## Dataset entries
■ ■ ■ ■

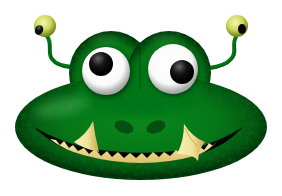
<!DOCTYPE html>
<html lang="en">
<head>
<meta charset="utf-8">
<title>Green swamp monster</title>
<style>
:root {
  --paper: #ffffff;
  --skin-light: #0b8a1c;
  --skin: #067516;
  --skin-deep: #045510;
  --skin-edge: #023208;
  --nostril: #035010;
  --tooth: #f1e29a;
  --tooth-shade: #c9a94e;
  --ink: #050505;
}
html, body { margin: 0; background: var(--paper); overflow: hidden; }
svg { display: block; width: 282px; height: 196px; }
.stalk { fill: none; stroke: var(--skin); stroke-width: 4; stroke-linecap: round; }
.stalk-shade { fill: none; stroke: var(--skin-deep); stroke-width: 1; }
.mouth { fill: var(--ink); }
.nostril { fill: var(--nostril); }
.fang { fill: url(#fang-fill); }
.teeth { fill: url(#teeth-fill); }
</style>
</head>
<body>
<svg viewBox="0 0 282 196" role="img" aria-label="Green monster with four eyes and a toothy grin">
  <defs>
    <radialGradient id="head-fill" cx="50%" cy="45%" r="52%">
      <stop offset="0" stop-color="var(--skin-light)"/>
      <stop offset=".6" stop-color="var(--skin)"/>
      <stop offset=".86" stop-color="var(--skin-deep)"/>
      <stop offset="1" stop-color="var(--skin-edge)"/>
    </radialGradient>
    <radialGradient id="brow-fill" cx="50%" cy="54%" r="52%">
      <stop offset="0" stop-color="var(--skin-light)"/>
      <stop offset=".75" stop-color="var(--skin)"/>
      <stop offset="1" stop-color="var(--skin-edge)"/>
    </radialGradient>
    <radialGradient id="eye-fill" cx="45%" cy="38%" r="58%">
      <stop offset="0" stop-color="#ffffff"/>
      <stop offset=".72" stop-color="#fafafa"/>
      <stop offset="1" stop-color="#a9aba9"/>
    </radialGradient>
    <radialGradient id="pupil-fill" cx="38%" cy="28%" r="60%">
      <stop offset="0" stop-color="#666666"/>
      <stop offset=".5" stop-color="#161616"/>
      <stop offset="1" stop-color="#000000"/>
    </radialGradient>
    <radialGradient id="small-eye-fill" cx="42%" cy="34%" r="62%">
      <stop offset="0" stop-color="#f6f7b4"/>
      <stop offset=".55" stop-color="#cfd860"/>
      <stop offset="1" stop-color="#6f8a1c"/>
    </radialGradient>
    <linearGradient id="fang-fill" x1="0" y1="0" x2="1" y2="0">
      <stop offset="0" stop-color="#f9efb6"/>
      <stop offset=".55" stop-color="var(--tooth)"/>
      <stop offset="1" stop-color="var(--tooth-shade)"/>
    </linearGradient>
    <linearGradient id="teeth-fill" x1="0" y1="0" x2="0" y2="1">
      <stop offset="0" stop-color="#f6eaa6"/>
      <stop offset="1" stop-color="#dcc06c"/>
    </linearGradient>
    <filter id="soft" x="-50%" y="-50%" width="200%" height="200%">
      <feGaussianBlur stdDeviation="5"/>
    </filter>
    <filter id="eye-shadow" x="-30%" y="-30%" width="160%" height="160%">
      <feGaussianBlur stdDeviation="2"/>
    </filter>
    <filter id="skin-grain" x="0" y="0" width="100%" height="100%">
      <feTurbulence type="fractalNoise" baseFrequency=".22" numOctaves="3" seed="4"/>
      <feColorMatrix values="0 0 0 0 0  0 0 0 0 .22  0 0 0 0 .03  0 0 0 1.6 -.7"/>
    </filter>
    <clipPath id="skin-shape">
      <ellipse cx="141" cy="127" rx="126" ry="53"/>
      <circle cx="111" cy="73" r="42"/>
      <circle cx="169" cy="73" r="42"/>
    </clipPath>
  </defs>

  <g id="antennae">
    <path class="stalk" d="M47 36C53 44 47 53 52 59Q57 66 72 67"/>
    <path class="stalk" d="M236 37C231 45 238 52 231 59Q225 66 209 68"/>
    <path class="stalk-shade" d="M49 43C49 50 49 56 54 62Q59 67 70 68"/>
    <path class="stalk-shade" d="M235 44C236 52 235 56 230 62Q224 67 211 69"/>
    <circle cx="45" cy="26" r="11" fill="url(#small-eye-fill)"/>
    <ellipse cx="39" cy="30" rx="4" ry="5" fill="url(#pupil-fill)" transform="rotate(25 39 30)"/>
    <circle cx="237" cy="26" r="11" fill="url(#small-eye-fill)"/>
    <ellipse cx="242" cy="29" rx="4" ry="5" fill="var(--ink)"/>
  </g>

  <g id="head">
    <circle cx="111" cy="73" r="42" fill="url(#brow-fill)"/>
    <circle cx="169" cy="73" r="42" fill="url(#brow-fill)"/>
    <ellipse cx="141" cy="127" rx="126" ry="53" fill="url(#head-fill)"/>
    <g clip-path="url(#skin-shape)">
      <ellipse cx="140" cy="90" rx="62" ry="26" fill="var(--skin)" filter="url(#soft)"/>
      <ellipse cx="62" cy="107" rx="28" ry="8" fill="#4fb45a" opacity=".5" transform="rotate(-12 62 107)" filter="url(#soft)"/>
      <ellipse cx="104" cy="39" rx="17" ry="4" fill="#3fa84c" opacity=".45" filter="url(#soft)"/>
      <ellipse cx="166" cy="39" rx="17" ry="4" fill="#3fa84c" opacity=".45" filter="url(#soft)"/>
      <path d="M140 42Q139 64 140 88" fill="none" stroke="var(--skin-edge)" stroke-width="4" opacity=".5" filter="url(#eye-shadow)"/>
      <rect x="15" y="30" width="252" height="150" filter="url(#skin-grain)" opacity=".55"/>
    </g>
  </g>

  <g id="eyes">
    <g fill="var(--skin-edge)" opacity=".75" filter="url(#eye-shadow)">
      <circle cx="107" cy="73" r="25"/>
      <circle cx="174" cy="71" r="25"/>
    </g>
    <circle cx="106" cy="71" r="24" fill="url(#eye-fill)"/>
    <circle cx="101" cy="64" r="12" fill="url(#pupil-fill)"/>
    <circle cx="173" cy="69" r="25" fill="url(#eye-fill)"/>
    <circle cx="182" cy="72" r="12" fill="url(#pupil-fill)"/>
  </g>

  <g id="nostrils">
    <ellipse class="nostril" cx="124" cy="127" rx="10" ry="6" transform="rotate(22 124 127)"/>
    <ellipse class="nostril" cx="156" cy="127" rx="10" ry="6" transform="rotate(-22 156 127)"/>
  </g>

  <g id="grin">
    <path class="mouth" d="M34 127Q60 142 88 148Q140 157 190 149Q220 142 243 127Q226 146 200 154Q142 170 83 155Q54 147 34 127Z"/>
    <path class="teeth" d="M50 139L56 140L60 145L64 141L69 148L73 145L78 151L84 148L89 154L95 149L101 156L107 151L112 157L118 152L124 158L130 153L136 158L142 153L147 158L153 152L159 157L164 152L170 156L176 150L182 154L188 148L193 152L199 146L204 150L209 143L213 146L218 140Q210 150 198 155Q142 171 83 155Q64 150 50 139Z"/>
    <path class="fang" d="M93 121Q87 134 74 142Q84 149 99 152Q95 136 93 121Z"/>
    <path class="fang" d="M184 124Q192 137 205 142Q199 148 198 161Q193 153 177 154Q184 141 184 124Z"/>
    <path d="M185 128Q190 140 197 146" fill="none" stroke="var(--tooth-shade)" stroke-width="1"/>
  </g>
</svg>
</body>
</html>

■ ■ ■ ■

Count the lines above in which the word "ellipse" appears, then state only that count.

10